• Neither your illustration nor your code compute anything that would normally be interpreted as an "orthogonal distance": the illustration looks arbitrary (and has no evident relationship to the text or the code) while the code appears to compute the Euclidean distance between a point `point` and the line (not line segment!) determined by the endpoints of the `line` argument. Please explain what you really want to calculate and what kind of coordinate system is used to represent your data. – whuber Oct 27 '13 at 15:44
• @whuber I agree with all that you say (except maybe what you say about the code). Ignoring the text and diagram (which are confusing), function GetOrthogonalDistance(L,P) does return the shortest distance from point P to the extension of segment L. Maybe that is what you're saying, though :-) – Martin F Oct 28 '13 at 5:23

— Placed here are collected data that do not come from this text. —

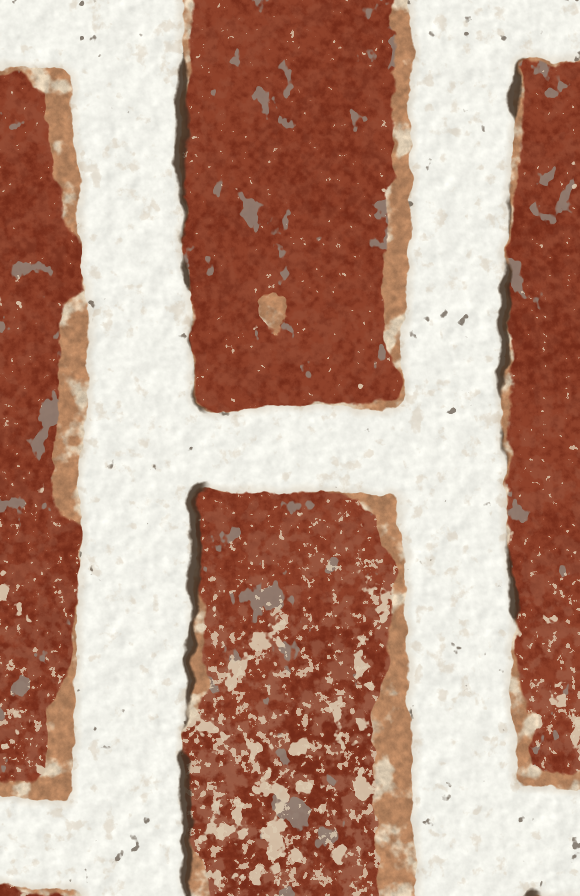
This texture is drawn by a Shadertoy shader. Its source:

```glsl
// Weathered red bricks standing on end in thick, lumpy white mortar.
// Staggered columns of noisy rounded boxes; layered noise thresholds add
// chipped rims, lime specks, grey blots and shadowed crevices.

// Layout, in canvas heights
const vec2  PITCH      = vec2(0.362, 0.915);
const float COLUMN_X   = 0.328;
const float JOINT_Y    = 0.497;
const float STAGGER    = 0.440;
const float HALF_WIDTH = 0.126;
const float HALF_JOINT = 0.047;
const float TAPER      = 0.012;
const float ROW_SHIFT  = 0.008;
const float CORNER     = 0.012;
const float RIM_WIDTH  = 0.026;
const float CREVICE    = 0.006;
const vec2  FLAKE_POS  = vec2(0.302, 0.652);
const float FLAKE_SIZE = 0.019;

// Colours
const vec3 MORTAR      = vec3(0.955, 0.953, 0.920);
const vec3 MORTAR_DIRT = vec3(0.80, 0.73, 0.64);
const vec3 BRICK_DARK  = vec3(0.45, 0.17, 0.10);
const vec3 BRICK_RED   = vec3(0.56, 0.26, 0.17);
const vec3 BRICK_DUST  = vec3(0.63, 0.40, 0.31);
const vec3 CLAY        = vec3(0.70, 0.51, 0.37);
const vec3 LIME        = vec3(0.86, 0.79, 0.69);
const vec3 BLOT_GREY   = vec3(0.57, 0.53, 0.49);
const vec3 SHADOW      = vec3(0.25, 0.19, 0.14);

float hash(vec2 p) {
    return fract(sin(dot(p, vec2(127.1, 311.7))) * 43758.5);
}

float noise(vec2 p) {
    vec2 i = floor(p), f = fract(p);
    f = f * f * (3.0 - 2.0 * f);
    return mix(mix(hash(i), hash(i + vec2(1, 0)), f.x),
               mix(hash(i + vec2(0, 1)), hash(i + vec2(1, 1)), f.x), f.y);
}

float fbm(vec2 p) {
    float sum = 0.0, amp = 0.5;
    for (int i = 0; i < 4; i++) {
        sum += amp * noise(p);
        p = mat2(1.6, 1.2, -1.2, 1.6) * p + 17.3;
        amp *= 0.5;
    }
    return sum / 0.9375;
}

// Signed distance to the nearest brick; also its cell and side (-1 left, 1 right)
float brickDistance(vec2 p, out vec2 cell, out float side) {
    float col = floor((p.x - COLUMN_X) / PITCH.x + 0.5);
    float wide = max(col, 0.0);              // joints widen to the right
    float pitch = PITCH.y + 0.020 * wide;
    float joint = JOINT_Y - STAGGER * mod(col, 2.0) + 0.0055 * wide;
    float t = (p.y - joint) / pitch;
    cell = vec2(col, floor(t));
    vec2 q = vec2(p.x - COLUMN_X - col * PITCH.x + ROW_SHIFT * cell.y,
                  (fract(t) - 0.5) * pitch);
    vec2 halfSize = vec2(HALF_WIDTH - TAPER * smoothstep(0.1, 0.4, abs(q.y)),
                         0.5 * pitch - HALF_JOINT - 0.0155 * wide);
    side = q.x / halfSize.x;
    vec2 e = abs(q) - halfSize + CORNER;
    return length(max(e, 0.0)) + min(max(e.x, e.y), 0.0) - CORNER;
}

vec3 mortarColor(vec2 p, float d) {
    vec2 toLight = vec2(-0.005, 0.004);
    float relief = fbm(p * 55.0) - fbm((p + toLight) * 55.0);
    float grain = fbm(p * 190.0) - 0.5;
    vec3 c = MORTAR * (1.0 + 0.17 * relief + 0.07 * grain);
    float dirt = smoothstep(0.62, 0.80, fbm(p * 75.0 + 31.0));
    dirt = 0.35 * dirt + 0.35 * (1.0 - smoothstep(0.0, 0.012, d));
    c = mix(c, MORTAR_DIRT, dirt);
    return mix(c, SHADOW, 0.6 * smoothstep(0.79, 0.85, fbm(p * 48.0 + 5.0)));
}

vec3 brickColor(vec2 p, float d, vec2 cell, float side) {
    float fine = fbm(p * 150.0), medium = fbm(p * 42.0 + 9.0);
    float broad = fbm(p * 8.0 + 3.0);
    // Wear grows toward the ground, most on the middle column
    float wear = 1.0 - smoothstep(0.12, 0.62, p.y);
    wear *= mix(1.0, 0.65, mod(cell.x, 2.0));
    wear = clamp(wear + 0.5 * (broad - 0.5) + 0.1 * hash(cell), 0.0, 1.0);

    vec3 c = mix(BRICK_DARK, BRICK_RED, smoothstep(0.25, 0.65, fine * 0.6 + broad * 0.4));
    c = mix(c, BRICK_DUST, (0.15 + 0.6 * wear) * smoothstep(0.42, 0.65, fbm(p * 85.0)));
    c = mix(c, BLOT_GREY, 0.8 * smoothstep(0.70, 0.74, fbm(p * vec2(38.0, 30.0) + 61.0)));

    // Lime specks, fine and coarse
    float fineCut = mix(0.78, 0.60, wear), coarseCut = mix(0.84, 0.64, wear);
    c = mix(c, LIME, 0.8 * smoothstep(fineCut, fineCut + 0.07, fine));
    c = mix(c, LIME, 0.9 * smoothstep(coarseCut, coarseCut + 0.04, medium));

    // Chipped clay along the rim, widest on the right, and one loose flake
    float chip = clamp((fbm(p * 7.0 + 40.0) - 0.33) * 4.0, 0.0, 1.3);
    float width = RIM_WIDTH * chip * (0.25 + 0.75 * smoothstep(0.5, 0.9, side) + 0.7 * wear);
    float rim = smoothstep(-0.002, 0.002, d + width + 0.012 * (medium - 0.5));
    float flake = length((p - FLAKE_POS) * vec2(1.1, 0.85)) + 0.03 * (medium - 0.5);
    rim = max(rim, 1.0 - smoothstep(FLAKE_SIZE - 0.002, FLAKE_SIZE, flake));
    vec3 clay = mix(CLAY, LIME, smoothstep(0.52, 0.72, medium)) * (0.8 + 0.4 * fine);
    return mix(c, clay, rim);
}

void mainImage(out vec4 fragColor, in vec2 fragCoord) {
    vec2 p = fragCoord / iResolution.y;
    float px = 1.0 / iResolution.y;

    // Ragged brick outline
    vec2 wobble = vec2(fbm(p * 9.0), fbm(p * 9.0 + 50.0)) - 0.5;
    vec2 rough = vec2(fbm(p * 50.0), fbm(p * 50.0 + 70.0)) - 0.5;
    vec2 cell;
    float side;
    float d = brickDistance(p + 0.022 * wobble + 0.012 * rough, cell, side);

    vec3 c = mix(brickColor(p, d, cell, side), mortarColor(p, d), smoothstep(-px, px, d));

    // Broken shadow where mortar overhangs the left edges
    float gap = CREVICE * smoothstep(0.35, 0.60, fbm(vec2(p.x * 6.0, p.y * 11.0) + 20.0));
    float crevice = 1.0 - smoothstep(gap - 0.002, gap + 0.002, abs(d));
    crevice *= (1.0 - smoothstep(-0.95, -0.85, side)) * smoothstep(0.0, 0.003, gap);
    c = mix(c, SHADOW, 0.85 * crevice);
    fragColor = vec4(clamp(c, 0.0, 1.0), 1.0);
}
```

• @martinf: 1. Yes, you are right. By "to use this method I need to create polylines from each part of the actual polyline." I mean that "to use this method I need to create segments from each part of the actual polyline." 2. By actual distance I mean that, the value I am getting from using ICurve.QueryPointAndDistance Method's distFrom. 3. My method is not faster than ICurve.QueryPointAndDistance Method. They are approximately same. But to use ICurve.QueryPointAndDistance, I need to extract all segments of the polyline and convert each segment to another polyline.This conversion takes time. – Emi Oct 28 '13 at 5:48
• I have edited the question to make it better. Can you now have a look at it and help me to find any substitute? – Emi Oct 28 '13 at 7:37
• +1 For the edits; the question is clear now. I doubt, however, that any GIS has this operation built in: something like your solution (which loops over all the segments of each polyline) is going to be needed no matter what. But it's fast code (it doesn't actually need to create line segments, it only computes distances): have you actually benchmarked it? – whuber Oct 28 '13 at 13:04